### REQUIRED WORK
Copy the data below in full, exactly as it appears.

### RECORDS FOR THE TASK
****************************************

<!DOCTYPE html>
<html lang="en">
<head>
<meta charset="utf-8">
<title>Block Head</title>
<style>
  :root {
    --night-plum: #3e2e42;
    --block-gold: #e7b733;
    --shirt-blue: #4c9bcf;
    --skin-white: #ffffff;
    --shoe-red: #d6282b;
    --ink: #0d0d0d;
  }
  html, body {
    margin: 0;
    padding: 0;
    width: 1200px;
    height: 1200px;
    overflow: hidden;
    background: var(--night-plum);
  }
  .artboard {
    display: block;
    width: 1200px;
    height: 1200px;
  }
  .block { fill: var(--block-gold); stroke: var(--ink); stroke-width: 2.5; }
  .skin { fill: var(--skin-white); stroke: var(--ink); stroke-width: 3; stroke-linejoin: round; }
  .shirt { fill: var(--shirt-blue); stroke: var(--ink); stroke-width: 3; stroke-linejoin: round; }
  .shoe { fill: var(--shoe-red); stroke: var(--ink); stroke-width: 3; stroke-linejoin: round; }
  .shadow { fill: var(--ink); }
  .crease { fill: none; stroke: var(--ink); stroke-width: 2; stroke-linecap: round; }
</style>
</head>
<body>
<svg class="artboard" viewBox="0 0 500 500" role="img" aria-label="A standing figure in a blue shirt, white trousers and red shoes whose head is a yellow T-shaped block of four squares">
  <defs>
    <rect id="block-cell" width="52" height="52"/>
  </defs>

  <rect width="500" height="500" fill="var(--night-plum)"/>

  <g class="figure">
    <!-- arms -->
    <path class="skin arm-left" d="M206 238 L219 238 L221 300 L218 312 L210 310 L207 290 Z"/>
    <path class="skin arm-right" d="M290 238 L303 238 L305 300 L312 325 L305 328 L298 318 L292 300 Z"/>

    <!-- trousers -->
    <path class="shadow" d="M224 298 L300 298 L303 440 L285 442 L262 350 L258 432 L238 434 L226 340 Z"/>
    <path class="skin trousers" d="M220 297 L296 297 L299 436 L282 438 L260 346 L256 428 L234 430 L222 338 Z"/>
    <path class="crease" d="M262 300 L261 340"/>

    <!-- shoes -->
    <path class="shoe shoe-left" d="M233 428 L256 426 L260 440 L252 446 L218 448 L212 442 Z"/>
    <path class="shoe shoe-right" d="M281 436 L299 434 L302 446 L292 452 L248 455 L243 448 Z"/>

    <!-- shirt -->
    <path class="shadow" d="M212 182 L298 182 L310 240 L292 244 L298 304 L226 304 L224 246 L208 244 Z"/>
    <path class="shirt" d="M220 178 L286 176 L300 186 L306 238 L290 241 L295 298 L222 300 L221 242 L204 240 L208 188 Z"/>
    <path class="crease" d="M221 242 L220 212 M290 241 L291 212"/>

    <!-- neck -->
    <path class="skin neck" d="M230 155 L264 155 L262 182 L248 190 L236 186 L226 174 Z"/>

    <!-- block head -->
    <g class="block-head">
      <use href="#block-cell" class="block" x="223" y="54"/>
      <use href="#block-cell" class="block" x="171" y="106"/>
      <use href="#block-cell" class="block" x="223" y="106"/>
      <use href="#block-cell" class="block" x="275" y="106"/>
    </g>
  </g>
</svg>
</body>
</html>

****************************************

### ANSWER TO THIS PROBLEM
<!DOCTYPE html>
<html lang="en">
<head>
<meta charset="utf-8">
<title>Block Head</title>
<style>
  :root {
    --night-plum: #3e2e42;
    --block-gold: #e7b733;
    --shirt-blue: #4c9bcf;
    --skin-white: #ffffff;
    --shoe-red: #d6282b;
    --ink: #0d0d0d;
  }
  html, body {
    margin: 0;
    padding: 0;
    width: 1200px;
    height: 1200px;
    overflow: hidden;
    background: var(--night-plum);
  }
  .artboard {
    display: block;
    width: 1200px;
    height: 1200px;
  }
  .block { fill: var(--block-gold); stroke: var(--ink); stroke-width: 2.5; }
  .skin { fill: var(--skin-white); stroke: var(--ink); stroke-width: 3; stroke-linejoin: round; }
  .shirt { fill: var(--shirt-blue); stroke: var(--ink); stroke-width: 3; stroke-linejoin: round; }
  .shoe { fill: var(--shoe-red); stroke: var(--ink); stroke-width: 3; stroke-linejoin: round; }
  .shadow { fill: var(--ink); }
  .crease { fill: none; stroke: var(--ink); stroke-width: 2; stroke-linecap: round; }
</style>
</head>
<body>
<svg class="artboard" viewBox="0 0 500 500" role="img" aria-label="A standing figure in a blue shirt, white trousers and red shoes whose head is a yellow T-shaped block of four squares">
  <defs>
    <rect id="block-cell" width="52" height="52"/>
  </defs>

  <rect width="500" height="500" fill="var(--night-plum)"/>

  <g class="figure">
    <!-- arms -->
    <path class="skin arm-left" d="M206 238 L219 238 L221 300 L218 312 L210 310 L207 290 Z"/>
    <path class="skin arm-right" d="M290 238 L303 238 L305 300 L312 325 L305 328 L298 318 L292 300 Z"/>

    <!-- trousers -->
    <path class="shadow" d="M224 298 L300 298 L303 440 L285 442 L262 350 L258 432 L238 434 L226 340 Z"/>
    <path class="skin trousers" d="M220 297 L296 297 L299 436 L282 438 L260 346 L256 428 L234 430 L222 338 Z"/>
    <path class="crease" d="M262 300 L261 340"/>

    <!-- shoes -->
    <path class="shoe shoe-left" d="M233 428 L256 426 L260 440 L252 446 L218 448 L212 442 Z"/>
    <path class="shoe shoe-right" d="M281 436 L299 434 L302 446 L292 452 L248 455 L243 448 Z"/>

    <!-- shirt -->
    <path class="shadow" d="M212 182 L298 182 L310 240 L292 244 L298 304 L226 304 L224 246 L208 244 Z"/>
    <path class="shirt" d="M220 178 L286 176 L300 186 L306 238 L290 241 L295 298 L222 300 L221 242 L204 240 L208 188 Z"/>
    <path class="crease" d="M221 242 L220 212 M290 241 L291 212"/>

    <!-- neck -->
    <path class="skin neck" d="M230 155 L264 155 L262 182 L248 190 L236 186 L226 174 Z"/>

    <!-- block head -->
    <g class="block-head">
      <use href="#block-cell" class="block" x="223" y="54"/>
      <use href="#block-cell" class="block" x="171" y="106"/>
      <use href="#block-cell" class="block" x="223" y="106"/>
      <use href="#block-cell" class="block" x="275" y="106"/>
    </g>
  </g>
</svg>
</body>
</html>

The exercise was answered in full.